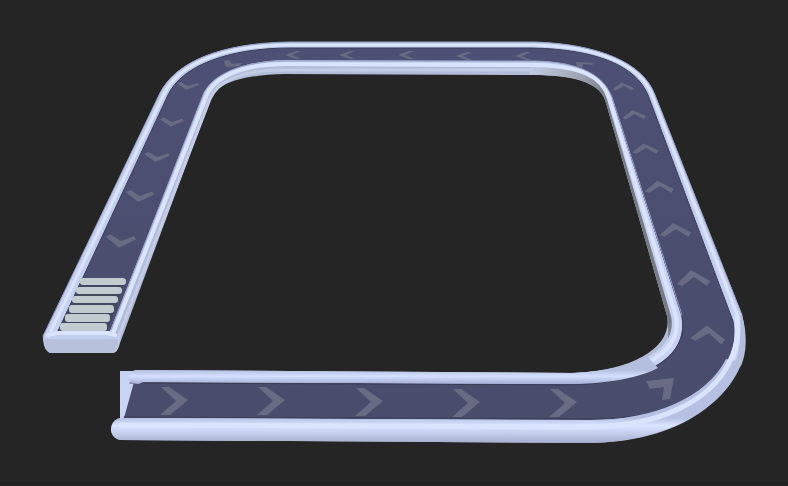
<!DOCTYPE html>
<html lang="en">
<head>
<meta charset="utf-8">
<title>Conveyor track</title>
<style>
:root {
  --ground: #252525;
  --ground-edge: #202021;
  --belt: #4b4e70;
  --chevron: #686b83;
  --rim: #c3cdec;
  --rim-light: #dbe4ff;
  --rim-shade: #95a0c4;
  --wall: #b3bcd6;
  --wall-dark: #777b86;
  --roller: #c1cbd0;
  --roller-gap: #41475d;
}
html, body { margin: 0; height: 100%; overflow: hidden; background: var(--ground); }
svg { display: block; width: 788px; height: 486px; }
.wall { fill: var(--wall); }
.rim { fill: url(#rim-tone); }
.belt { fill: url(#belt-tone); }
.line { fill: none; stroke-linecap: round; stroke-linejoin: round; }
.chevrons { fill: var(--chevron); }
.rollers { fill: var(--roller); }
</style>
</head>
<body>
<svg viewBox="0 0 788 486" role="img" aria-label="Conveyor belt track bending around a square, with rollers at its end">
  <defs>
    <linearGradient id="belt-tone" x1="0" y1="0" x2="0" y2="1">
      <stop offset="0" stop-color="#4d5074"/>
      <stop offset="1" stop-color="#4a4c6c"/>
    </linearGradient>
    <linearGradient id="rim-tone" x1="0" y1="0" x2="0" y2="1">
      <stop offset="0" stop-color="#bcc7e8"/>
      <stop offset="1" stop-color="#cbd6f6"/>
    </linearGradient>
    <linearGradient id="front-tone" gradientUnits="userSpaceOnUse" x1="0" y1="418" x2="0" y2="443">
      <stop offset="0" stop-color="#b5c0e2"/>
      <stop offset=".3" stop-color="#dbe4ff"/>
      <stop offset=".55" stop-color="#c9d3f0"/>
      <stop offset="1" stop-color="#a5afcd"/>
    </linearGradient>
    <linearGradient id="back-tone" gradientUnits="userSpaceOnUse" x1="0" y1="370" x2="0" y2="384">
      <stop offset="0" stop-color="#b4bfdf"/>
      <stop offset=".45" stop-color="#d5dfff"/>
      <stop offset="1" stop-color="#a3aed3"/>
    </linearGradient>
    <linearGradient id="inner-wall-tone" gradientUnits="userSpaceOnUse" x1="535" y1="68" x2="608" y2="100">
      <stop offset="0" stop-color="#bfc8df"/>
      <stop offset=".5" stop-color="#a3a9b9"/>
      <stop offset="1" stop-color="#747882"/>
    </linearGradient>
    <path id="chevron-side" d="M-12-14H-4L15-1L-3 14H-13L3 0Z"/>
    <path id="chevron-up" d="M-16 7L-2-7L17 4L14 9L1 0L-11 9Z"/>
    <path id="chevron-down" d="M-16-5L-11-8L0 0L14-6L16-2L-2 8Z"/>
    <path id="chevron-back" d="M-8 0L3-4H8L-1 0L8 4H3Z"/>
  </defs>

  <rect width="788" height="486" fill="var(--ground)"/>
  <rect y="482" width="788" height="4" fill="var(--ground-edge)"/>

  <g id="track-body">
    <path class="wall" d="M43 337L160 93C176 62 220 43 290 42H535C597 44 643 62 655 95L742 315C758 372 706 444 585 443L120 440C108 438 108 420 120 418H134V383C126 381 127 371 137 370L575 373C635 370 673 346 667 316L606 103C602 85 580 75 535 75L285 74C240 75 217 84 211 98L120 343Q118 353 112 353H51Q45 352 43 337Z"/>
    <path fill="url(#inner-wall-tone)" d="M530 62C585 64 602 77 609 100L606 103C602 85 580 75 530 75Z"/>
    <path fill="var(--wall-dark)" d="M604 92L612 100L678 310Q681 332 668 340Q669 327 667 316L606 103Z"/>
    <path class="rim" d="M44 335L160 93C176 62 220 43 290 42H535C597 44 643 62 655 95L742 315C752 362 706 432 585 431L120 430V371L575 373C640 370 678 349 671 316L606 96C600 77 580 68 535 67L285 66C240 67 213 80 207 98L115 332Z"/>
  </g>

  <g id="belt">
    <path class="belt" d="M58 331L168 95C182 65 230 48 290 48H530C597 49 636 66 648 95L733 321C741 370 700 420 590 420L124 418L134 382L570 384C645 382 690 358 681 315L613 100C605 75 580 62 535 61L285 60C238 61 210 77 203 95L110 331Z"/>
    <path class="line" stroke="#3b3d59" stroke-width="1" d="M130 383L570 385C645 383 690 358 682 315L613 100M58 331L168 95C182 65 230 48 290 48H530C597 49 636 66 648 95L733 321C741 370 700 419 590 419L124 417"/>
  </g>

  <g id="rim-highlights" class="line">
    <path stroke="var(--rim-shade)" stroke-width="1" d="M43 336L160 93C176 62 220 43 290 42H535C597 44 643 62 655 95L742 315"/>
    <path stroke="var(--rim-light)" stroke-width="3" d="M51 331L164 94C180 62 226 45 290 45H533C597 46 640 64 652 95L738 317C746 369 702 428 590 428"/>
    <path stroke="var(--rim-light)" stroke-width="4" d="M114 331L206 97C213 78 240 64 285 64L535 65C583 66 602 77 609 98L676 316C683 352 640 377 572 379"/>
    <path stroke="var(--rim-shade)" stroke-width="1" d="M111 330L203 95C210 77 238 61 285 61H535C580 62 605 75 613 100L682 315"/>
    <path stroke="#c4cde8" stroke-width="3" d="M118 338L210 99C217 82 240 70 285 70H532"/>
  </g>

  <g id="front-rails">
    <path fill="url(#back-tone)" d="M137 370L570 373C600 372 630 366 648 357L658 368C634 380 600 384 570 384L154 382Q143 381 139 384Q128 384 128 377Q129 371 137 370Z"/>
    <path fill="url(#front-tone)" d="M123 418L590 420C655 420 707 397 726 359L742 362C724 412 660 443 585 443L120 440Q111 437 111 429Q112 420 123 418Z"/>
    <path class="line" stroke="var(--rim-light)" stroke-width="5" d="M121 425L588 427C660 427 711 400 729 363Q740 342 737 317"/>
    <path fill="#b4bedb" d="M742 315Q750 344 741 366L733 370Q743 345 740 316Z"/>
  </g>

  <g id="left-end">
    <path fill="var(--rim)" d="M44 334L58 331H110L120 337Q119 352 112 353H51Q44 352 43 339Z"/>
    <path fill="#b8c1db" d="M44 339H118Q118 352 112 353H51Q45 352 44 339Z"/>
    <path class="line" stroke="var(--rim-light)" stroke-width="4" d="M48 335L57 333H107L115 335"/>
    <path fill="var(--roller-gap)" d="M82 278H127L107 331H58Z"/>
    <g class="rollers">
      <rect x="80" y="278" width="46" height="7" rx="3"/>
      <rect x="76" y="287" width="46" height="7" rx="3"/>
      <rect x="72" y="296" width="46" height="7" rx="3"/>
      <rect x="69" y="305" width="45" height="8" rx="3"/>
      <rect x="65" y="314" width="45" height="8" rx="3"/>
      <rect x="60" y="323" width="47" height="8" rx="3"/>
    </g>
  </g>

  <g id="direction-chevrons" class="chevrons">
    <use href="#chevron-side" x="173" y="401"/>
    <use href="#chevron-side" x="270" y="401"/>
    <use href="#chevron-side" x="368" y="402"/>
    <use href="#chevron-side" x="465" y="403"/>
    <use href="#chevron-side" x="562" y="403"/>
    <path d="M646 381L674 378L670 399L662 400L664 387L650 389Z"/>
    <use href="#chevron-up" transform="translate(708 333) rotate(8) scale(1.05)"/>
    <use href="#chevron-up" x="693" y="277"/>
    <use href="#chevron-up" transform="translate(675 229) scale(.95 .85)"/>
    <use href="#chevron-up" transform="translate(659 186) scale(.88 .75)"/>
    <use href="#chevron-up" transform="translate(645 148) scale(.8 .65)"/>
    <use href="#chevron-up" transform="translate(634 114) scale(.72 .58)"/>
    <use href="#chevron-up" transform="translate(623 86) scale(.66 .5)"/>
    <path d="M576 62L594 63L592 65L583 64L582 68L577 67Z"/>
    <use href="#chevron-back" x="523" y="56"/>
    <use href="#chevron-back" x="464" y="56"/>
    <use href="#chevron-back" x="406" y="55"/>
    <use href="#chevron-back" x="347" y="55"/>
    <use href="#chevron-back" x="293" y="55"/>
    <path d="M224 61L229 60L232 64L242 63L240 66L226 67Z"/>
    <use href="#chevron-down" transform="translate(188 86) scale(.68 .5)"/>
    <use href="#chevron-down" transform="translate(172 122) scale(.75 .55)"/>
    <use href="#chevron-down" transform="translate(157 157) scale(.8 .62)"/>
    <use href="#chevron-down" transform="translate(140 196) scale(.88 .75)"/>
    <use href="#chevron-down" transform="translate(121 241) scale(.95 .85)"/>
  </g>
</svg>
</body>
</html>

Aim of the task –
From the line with "61L229 60L232 64L242" to the end of the listing above, set down every line exactly as it appears, both ends included.

Solution to this task –
    <path d="M224 61L229 60L232 64L242 63L240 66L226 67Z"/>
    <use href="#chevron-down" transform="translate(188 86) scale(.68 .5)"/>
    <use href="#chevron-down" transform="translate(172 122) scale(.75 .55)"/>
    <use href="#chevron-down" transform="translate(157 157) scale(.8 .62)"/>
    <use href="#chevron-down" transform="translate(140 196) scale(.88 .75)"/>
    <use href="#chevron-down" transform="translate(121 241) scale(.95 .85)"/>
  </g>
</svg>
</body>
</html>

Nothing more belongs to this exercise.